- Fr. Lawrence Jagdfeld, O.F.M., Administrator
As we draw ever closer to the Solemnity of the Resurrection of the Lord, the high point of our liturgical year, the readings for the fifth Sunday of Lent home in on the issue of our own Resurrection. The question of eternal life and resurrection has been asked by Christians since the foundations of the early Christian community. This is a dogma that developed over time, not one that has been handed down since the beginning of human and salvation history.
The first reading from the Book of the Prophet, Ezekiel, is a case in point. The verses that we will hear proclaimed tomorrow come immediately after the scene in which Ezekiel prophesies over the bleached bones of the soldiers of Israel. Ezekiel comes upon the battle scene and gazes upon the field of battle littered with the bones of the fallen. At first, Ezekiel witnesses the "reassembling" of the bones, sinews, muscles, and skin of the fallen warriors. However, when he is bidden by the Lord to prophesy to the Spirit of God, the bodies are resuscitated.
This scene is offered to the people of Israel who are living in exile under the subjugation of Assyria. It is meant as a moment of encouragement, assuring those enslaved that one day God will bring them back to the land of Israel and restore them. As such it looks ahead to the truth that all men and women will one day rise from the dead. Notice in tomorrow's reading how the "land" of Israel plays an important part in the prophecy. This is a story of the restoration of the Chosen People.
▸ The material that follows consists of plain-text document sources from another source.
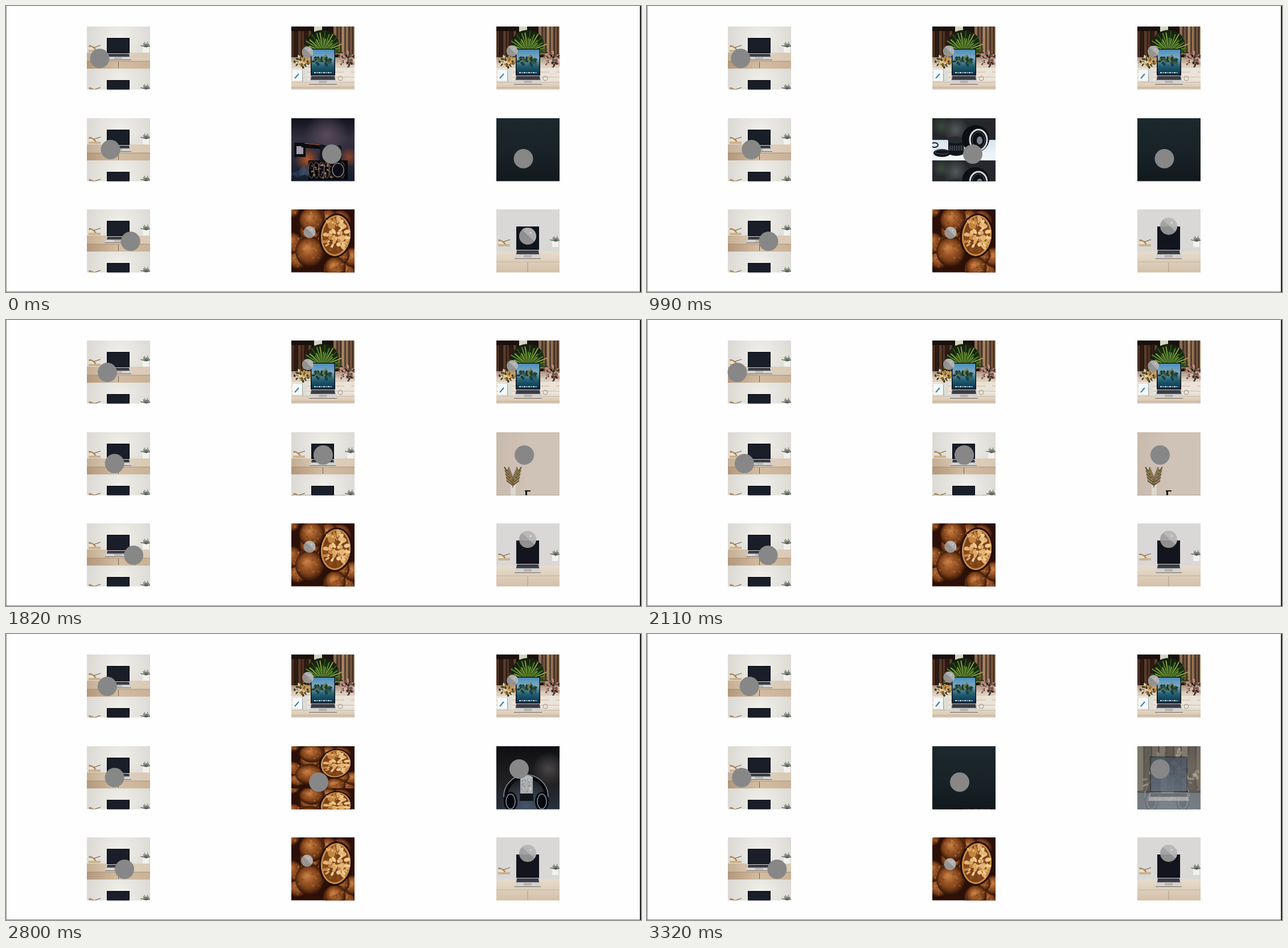
These frames come from a looping animation (1115 by 502 pixels, 3340 ms). An HTML page with a canvas:

```html
<!DOCTYPE html>
<html lang="en">
<head>
<meta charset="utf-8">
<title>Moving spots</title>
<style>
html, body { margin: 0; width: 100%; height: 100%; overflow: hidden; background: #fefefe; }
canvas { display: block; }
</style>
</head>
<body>
<canvas id="stage" width="1115" height="502"></canvas>
<script>
const g = document.getElementById('stage').getContext('2d');
const LOOP = 3340, STEP = 138.6, SIZE = 111, ROW = 74;

// Drawing helpers
function rect(c, x, y, w, h) { g.fillStyle = c; g.fillRect(x, y, w, h); }
function oval(c, x, y, rx, ry = rx, turn = 0) {
  g.fillStyle = c;
  g.beginPath();
  g.ellipse(x, y, rx, ry, turn, 0, 7);
  g.fill();
}
function ring(c, w, x, y, rx, ry = rx, from = 0, to = 2 * Math.PI) {
  g.strokeStyle = c;
  g.lineWidth = w;
  g.beginPath();
  g.ellipse(x, y, rx, ry, 0, from, to);
  g.stroke();
}
function line(c, w, x1, y1, x2, y2) {
  g.strokeStyle = c;
  g.lineWidth = w;
  g.beginPath();
  g.moveTo(x1, y1);
  g.lineTo(x2, y2);
  g.stroke();
}
function flare(c, x, y, w, topInset, h) {
  g.fillStyle = c;
  g.beginPath();
  g.moveTo(x + topInset, y);
  g.lineTo(x + w - topInset, y);
  g.lineTo(x + w, y + h);
  g.lineTo(x, y + h);
  g.fill();
}
function blend(x1, y1, x2, y2, ...colors) {
  const s = g.createLinearGradient(x1, y1, x2, y2);
  colors.forEach((c, i) => s.addColorStop(i / (colors.length - 1), c));
  return s;
}
const down = (y1, y2, ...colors) => blend(0, y1, 0, y2, ...colors);
const across = (...colors) => blend(0, 0, SIZE, 0, ...colors);
function glow(c, x, y, r) {
  const s = g.createRadialGradient(x, y, 0, x, y, r);
  s.addColorStop(0, c);
  s.addColorStop(1, c + '00');
  oval(s, x, y, r);
}

// Textures
function random(seed) {
  return () => (seed = seed * 16807 % 2147483647) / 2147483647;
}
function specks(seed, colors, n, x, y, rx, ry, size) {
  const r = random(seed);
  for (let i = 0; i < n; i++) {
    const a = r() * 7, d = Math.sqrt(r());
    oval(colors[i % colors.length], x + rx * d * Math.cos(a), y + ry * d * Math.sin(a),
      size * (0.5 + r()), size * (0.4 + r() * 0.6), a);
  }
}
function leaves(colors, x, y, n, length, spread, w) {
  for (let i = 0; i < n; i++) {
    const a = (i / (n - 1) - 0.5) * spread, l = length * (0.8 + 0.2 * Math.cos(i * 2.4));
    line(colors[i % colors.length], w, x, y, x + l * Math.sin(a), y - l * Math.cos(a));
  }
}
function planks(colors, x, y, w, h, gap) {
  for (let i = 0; i * gap < w; i++) rect(colors[i % colors.length], x + i * gap, y, gap * 0.8, h);
}

// Things that appear in several pictures
function notebook(x, y, w, h, base, screen) {
  rect('#0d1017', x, y, w, h);
  rect(screen, x + 1.5, y + 1.5, w - 3, h - 3);
  flare('#d2d1d0', x - 3, y + h, w + 6, 3, base);
  flare('#3b3d43', x, y + h + 1, w, 1, base * 0.45);
  rect('#b4b3b2', x + w / 2 - 7, y + h + base * 0.6, 14, base * 0.3);
  line('#75675a', 1, x - 3, y + h + base + 0.5, x + w + 3, y + h + base + 0.5);
}
function decor(y) {
  oval('#a88960', 10, y - 8, 8, 3, 0.6);
  oval('#ecdfca', 9, y - 6, 6, 3, 0.6);
  rect('#cdb28c', 3, y - 5, 21, 4);
  line('#775c3f', 1.2, 12, y - 9, 24, y - 13);
  rect('#f2f1ed', 98, y - 11, 11, 11);
  leaves(['#3d473f', '#667064'], 104, y - 10, 9, 10, 2.6, 1.1);
}

// Pictures
function desk() {
  rect('#d8d5d0', 0, 0, SIZE, ROW);
  glow('#f0efea', 58, 22, 70);
  rect(across('#c4ad92', '#dfd1be', '#d9c9b4'), 0, 46, SIZE, 15);
  rect(across('#b2977b', '#d3bda2', '#c9b297'), 0, 61, SIZE, 13);
  line('#9c8267', 0.8, 0, 61, SIZE, 61);
  line('#725d48', 1, 55.5, 62, 55.5, 73);
  decor(46);
  notebook(35, 20, 40, 27, 11, '#191e29');
}

function study() {
  rect('#d9d8d6', 0, 0, SIZE, SIZE);
  rect(down(74, 111, '#e6dccd', '#d3c0a8'), 0, 74, SIZE, 37);
  line('#bfa78b', 0.8, 0, 92, SIZE, 92);
  line('#a89076', 0.8, 55, 93, 55, 110);
  decor(66);
  notebook(35, 30, 40, 41, 15, '#12151d');
}

function garden() {
  rect('#1a100c', 0, 0, SIZE, 60);
  planks(['#4c3021', '#2e1c14', '#5b3c2a'], 0, 8, 34, 48, 6);
  planks(['#8c6b50', '#6d503c', '#a0805f'], 74, 0, 37, 50, 7);
  rect('#d5d4c2', 40, 0, 14, 9);
  oval('#182210', 55, 30, 28, 24);
  leaves(['#5d8e26', '#2c571c', '#9aaa49', '#173914'], 56, 44, 41, 36, 3.4, 1.8);
  rect(down(52, 111, '#a48c74', '#e9dfd2', '#eee6db', '#d2bfa8'), 0, 54, SIZE, 57);
  for (let y = 62; y < SIZE; y += 9) line('#b7a48f', 0.7, 0, y, SIZE, y);
  specks(7, ['#c98f3d', '#75602d', '#ead0a0', '#3e3c21'], 45, 17, 62, 15, 10, 2.4);
  rect('#dcddd7', 18, 74, 10, 23);
  line('#929a96', 1, 19, 75, 20, 97);
  rect('#f5f8f9', 2, 76, 17, 19);
  line('#3c7fa9', 2, 6, 91, 13, 83);
  specks(19, ['#bd8980', '#785249', '#dfbbb0', '#3c3427'], 60, 98, 58, 13, 15, 2.4);
  rect('#e9e3d9', 93, 72, 12, 16);
  ring('#88837c', 0.8, 86, 91, 4);
  notebook(34, 39, 43, 47, 15, down(41, 84, '#4c90c2', '#7fa9ba', '#245e70', '#07344e'));
  specks(11, ['#3c593e', '#183a32', '#6d7a4a', '#123f55'], 36, 55, 60, 18, 8, 3);
  planks(['#cbd8d8', '#6f9cb3'], 40, 80, 32, 2, 4);
}

function nut(x, y, r, seed) {
  const s = g.createRadialGradient(x - r * 0.2, y - r * 0.3, 0, x, y, r * 1.1);
  ['#c9834a', '#a55f2c', '#7c4019', '#2a0f06'].forEach((c, i) => s.addColorStop(i / 3, c));
  oval(s, x, y, r, r * 1.08);
  specks(seed, ['#7d431b66', '#d4935a55', '#5a2a1055'], 26, x, y, r * 0.8, r * 0.85, 2);
}
function walnuts() {
  rect('#2c1007', 0, 0, SIZE, SIZE);
  const r = random(5);
  for (let i = 0; i < 14; i++) nut(i * 43 % 118, i * 67 % 113, 14 + r() * 6, i + 3);
  nut(36, 19, 22, 31);
  nut(32, 74, 25, 37);
  nut(77, 102, 18, 41);
  oval('#220d06', 78, 46, 29, 39, 0.12);
  oval('#c88b48', 78, 46, 26, 36, 0.12);
  oval('#7c421a', 78, 46, 23, 33, 0.12);
  specks(23, ['#dda965', '#c38540', '#f0cb8f', '#e4b676', '#8a4c1e'], 85, 78, 46, 21, 31, 4);
}

function camera() {
  rect(down(0, 111, '#11131e', '#343040', '#272737', '#151c2c'), 0, 0, SIZE, SIZE);
  glow('#5a4a5a', 62, 30, 40);
  glow('#b35429', 28, 72, 22);
  glow('#8a4429', 101, 68, 18);
  specks(13, ['#40577588', '#34455f88'], 8, 18, 96, 16, 12, 6);
  rect('#0b0d12', 5, 43, 20, 25);
  rect('#a09baa', 9, 49, 12, 14);
  line('#0b0c11', 8, 18, 47, 58, 51);
  line('#a9643a', 1.2, 23, 44, 50, 47);
  rect('#15161e', 50, 48, 38, 28);
  rect('#08090e', 30, 74, 69, 34);
  specks(29, ['#c0804e', '#655e66', '#1d1a22', '#8f5c3a'], 60, 62, 90, 31, 15, 1.8);
  for (let x = 35; x < 95; x += 9) ring('#7d6658', 1, x, 91, 5, 14);
  oval('#0b0d16', 82, 91, 13, 15);
  ring('#8d7b73', 1.5, 82, 91, 10, 12);
}

function lenses() {
  rect('#25272c', 0, 0, SIZE, ROW);
  glow('#53595b', 41, 20, 23);
  glow('#3c4a3d', 16, 14, 17);
  rect(down(36, 74, '#d5e2ed', '#f5f8fb'), 0, 38, SIZE, 36);
  ring('#1b1d22', 2, 4, 47, 6, 4);
  oval('#13161b', 17, 61, 15, 7);
  ring('#555b64', 1, 17, 59, 12, 4);
  rect('#14171c', 28, 38, 28, 24);
  oval('#11141a', 42, 60, 14, 6);
  oval('#272c33', 42, 38, 15, 6);
  planks(['#484e55', '#20252b'], 30, 48, 25, 9, 2);
  oval('#0c0f14', 76, 36, 24, 24);
  ring('#d5d8da', 3, 81, 38, 15, 18);
  ring('#555b64', 1, 81, 38, 11, 14);
  oval('#77818a', 83, 39, 5, 7);
}

function dark() {
  rect(down(0, 111, '#1c282d', '#192328', '#12191d'), 0, 0, SIZE, SIZE);
}

function beige() {
  rect(across('#c9bbae', '#cfc2b6', '#cfc2b6'), 0, 0, SIZE, SIZE);
  rect('#ddd7ce', 25, 92, 9, 19);
  for (const side of [-1, 1]) {
    line('#876d44', 1, 29, 97, 29 + side * 10, 66);
    for (let i = 0; i < 9; i++) {
      const x = 29 + side * i * 1.2, y = 93 - i * 3;
      line(i % 2 ? '#a78b54' : '#4e4630', 1.8, x, y, x + side * (11 - i * 0.7), y - 8);
      line(i % 2 ? '#796540' : '#6a5839', 1.8, x, y, x - side * 3, y - 8);
    }
  }
  rect('#15130f', 50, 102, 10, 2);
  rect('#15130f', 51, 103, 3, 8);
}

function headphones() {
  rect(down(0, 111, '#0f1013', '#1f1d1f', '#27303a'), 0, 0, SIZE, SIZE);
  glow('#4a4748', 92, 40, 30);
  glow('#45566a', 52, 104, 45);
  ring('#06080c', 7, 52, 88, 36, 35, 3, 6.42);
  ring('#8496a5', 1.5, 52, 88, 39, 38, 3.1, 6.32);
  for (const x of [25, 80]) {
    oval('#06080c', x, 97, 12, 17);
    ring('#8496a5', 1.5, x, 97, 8, 13);
  }
  rect('#a9adb0', 42, 54, 22, 30);
  oval('#b8babb', 53, 55, 11, 4);
  specks(17, ['#6a7074', '#d0d3d5'], 40, 53, 69, 9, 13, 1);
  rect('#12161b', 41, 83, 24, 13);
}

function porch() {
  rect('#8d877c', 0, 0, SIZE, SIZE);
  planks(['#a39a8a', '#6f675c', '#8f8270'], 0, 0, SIZE, 78, 13);
  specks(43, ['#c0b49f', '#59544d', '#9c9a97'], 50, 55, 50, 56, 52, 4);
  rect('#8b98a6', 0, 82, SIZE, 29);
  notebook(22, 18, 66, 63, 15, down(20, 78, '#5c6c7e', '#7f92a6'));
}

// Repeats a picture of one row height down the tile
function repeat(draw, h = ROW) {
  for (let y = 0; y < SIZE; y += h) {
    g.save();
    g.translate(0, y);
    g.scale(1, h / ROW);
    g.beginPath();
    g.rect(0, 0, SIZE, ROW);
    g.clip();
    draw();
    g.restore();
  }
}
const desks = () => repeat(desk);
const lensRows = k => repeat(lenses, SIZE - (SIZE - ROW) * k);
const nutRows = () => repeat(() => { g.scale(1, ROW / SIZE); walnuts(); });

// Motion
const ramp = (t, start, length) => Math.min(1, Math.max(0, (t - start) / length));
function ease(t, start, length) {
  const k = ramp(t, start, length);
  return k * k * (3 - 2 * k);
}
const swing = (t, mid, reach, period, peak) =>
  mid + reach * Math.cos(2 * Math.PI * (t - peak) / period);

// Each slide is [picture, start, fade time]
const slides = list => t => {
  for (const [picture, start, fade] of list) {
    const k = ramp(t, start, fade);
    if (!k) continue;
    g.globalAlpha = Math.sqrt(k);
    picture(k);
  }
  g.globalAlpha = 1;
};
const middle = slides([[camera, -1, 1], [lensRows, 230, 400], [desks, 1130, 250],
  [nutRows, 2390, 270], [dark, 3050, 200]]);
const right = slides([[dark, -1, 1], [beige, 1130, 250], [headphones, 2390, 270],
  [porch, 3240, 300]]);

function spot(x, y) { oval('#878787', x, y, 17); }
function glass(x, y, r) {
  oval('rgba(157,157,157,.9)', x, y, r);
  g.save();
  g.beginPath();
  g.arc(x, y, r, 0, 7);
  g.clip();
  g.translate(x, y);
  g.rotate(0.75);
  rect('rgba(205,205,205,.5)', -r, -r, 2 * r, r * 0.9);
  g.restore();
  oval('#e8e8e8', x + r * 0.35, y - r * 0.4, r * 0.09);
}

// Pictures and spots, row by row
const TILES = [
  [desks, t => spot(swing(t, 175, 16.5, 968, 620), 92)],
  [garden, t => glass(529.3 + t / LOOP, 81 - 5.3 * t / LOOP, 10)],
  [garden, t => glass(888.5 + t / LOOP, 79 + 3 * t / LOOP, 10)],
  [desks, t => spot(swing(t, 177, 14, 968, 800), 252)],
  [middle, t => spot(
    572 - 15 * ease(t, 1130, 250) - 8 * ease(t, 2390, 270),
    260 - 23 * ease(t, 1170, 560) + 23 * ease(t, 2390, 270))],
  [right, t => spot(
    908.5 + 23.5 * ease(t, 1130, 250) - 31 * ease(t, 1520, 440),
    268 - 31 * ease(t, 1130, 250))],
  [desks, t => spot(swing(t, 216, 13.5, 1935, 1515), 413)],
  [walnuts, t => glass(
    533 - 4.5 * ease(t, 2390, 380) + 3.5 * ease(t, 2800, 500),
    397 + ease(t, 0, 1000) + 6 * ease(t, 2800, 500), 10.5)],
  [study, t => glass(916, 385 + 19 * Math.exp(-t / 400), 15)]
];

function draw(t) {
  rect('#fefefe', 0, 0, 1115, 502);
  TILES.forEach(([picture, mark], i) => {
    g.save();
    g.translate(Math.floor(142 + i % 3 * 359.5), Math.round(36.4 + Math.floor(i / 3) * 160.4));
    g.beginPath();
    g.rect(0, 0, SIZE, SIZE - 0.4);
    g.clip();
    picture(t);
    g.restore();
    mark(t);
  });
  rect('#8a8a8a', 0, 0, 1, 502);
  rect('#8a8a8a', 0, 501, 1115, 1);
  rect('#222222', 1113, 0, 2, 502);
}

// The picture advances in even steps
let shown = -1;
function frame() {
  const step = Math.floor((performance.now() % LOOP + 6) / STEP);
  if (step !== shown) draw((shown = step) * STEP);
  requestAnimationFrame(frame);
}
frame();
</script>
</body>
</html>
```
"I will open your graves." (Ezekiel 37:12c) The grave in question here is not the grave of a buried person. It is, rather, the slavery of Assyria. As we listen to these words, however, we cannot escape the thought that this is exactly what has been promised through the resurrection of Jesus. As our creed proclaims, we believe in the resurrection of the body. We believe that the soul and the body were made for each other and that they will one day be reunited in resurrection to enjoy life with God forever if we place our faith in Jesus and follow the commandments to love God and love our neighbor. This truth is clearly announced by St. Paul in his Letter to the Romans. If the Spirit of the one who raised Jesus from the dead dwells in you, the one who raised Christ from the dead will give life to your mortal bodies also, through his Spirit that dwells in you. (Romans 8:11)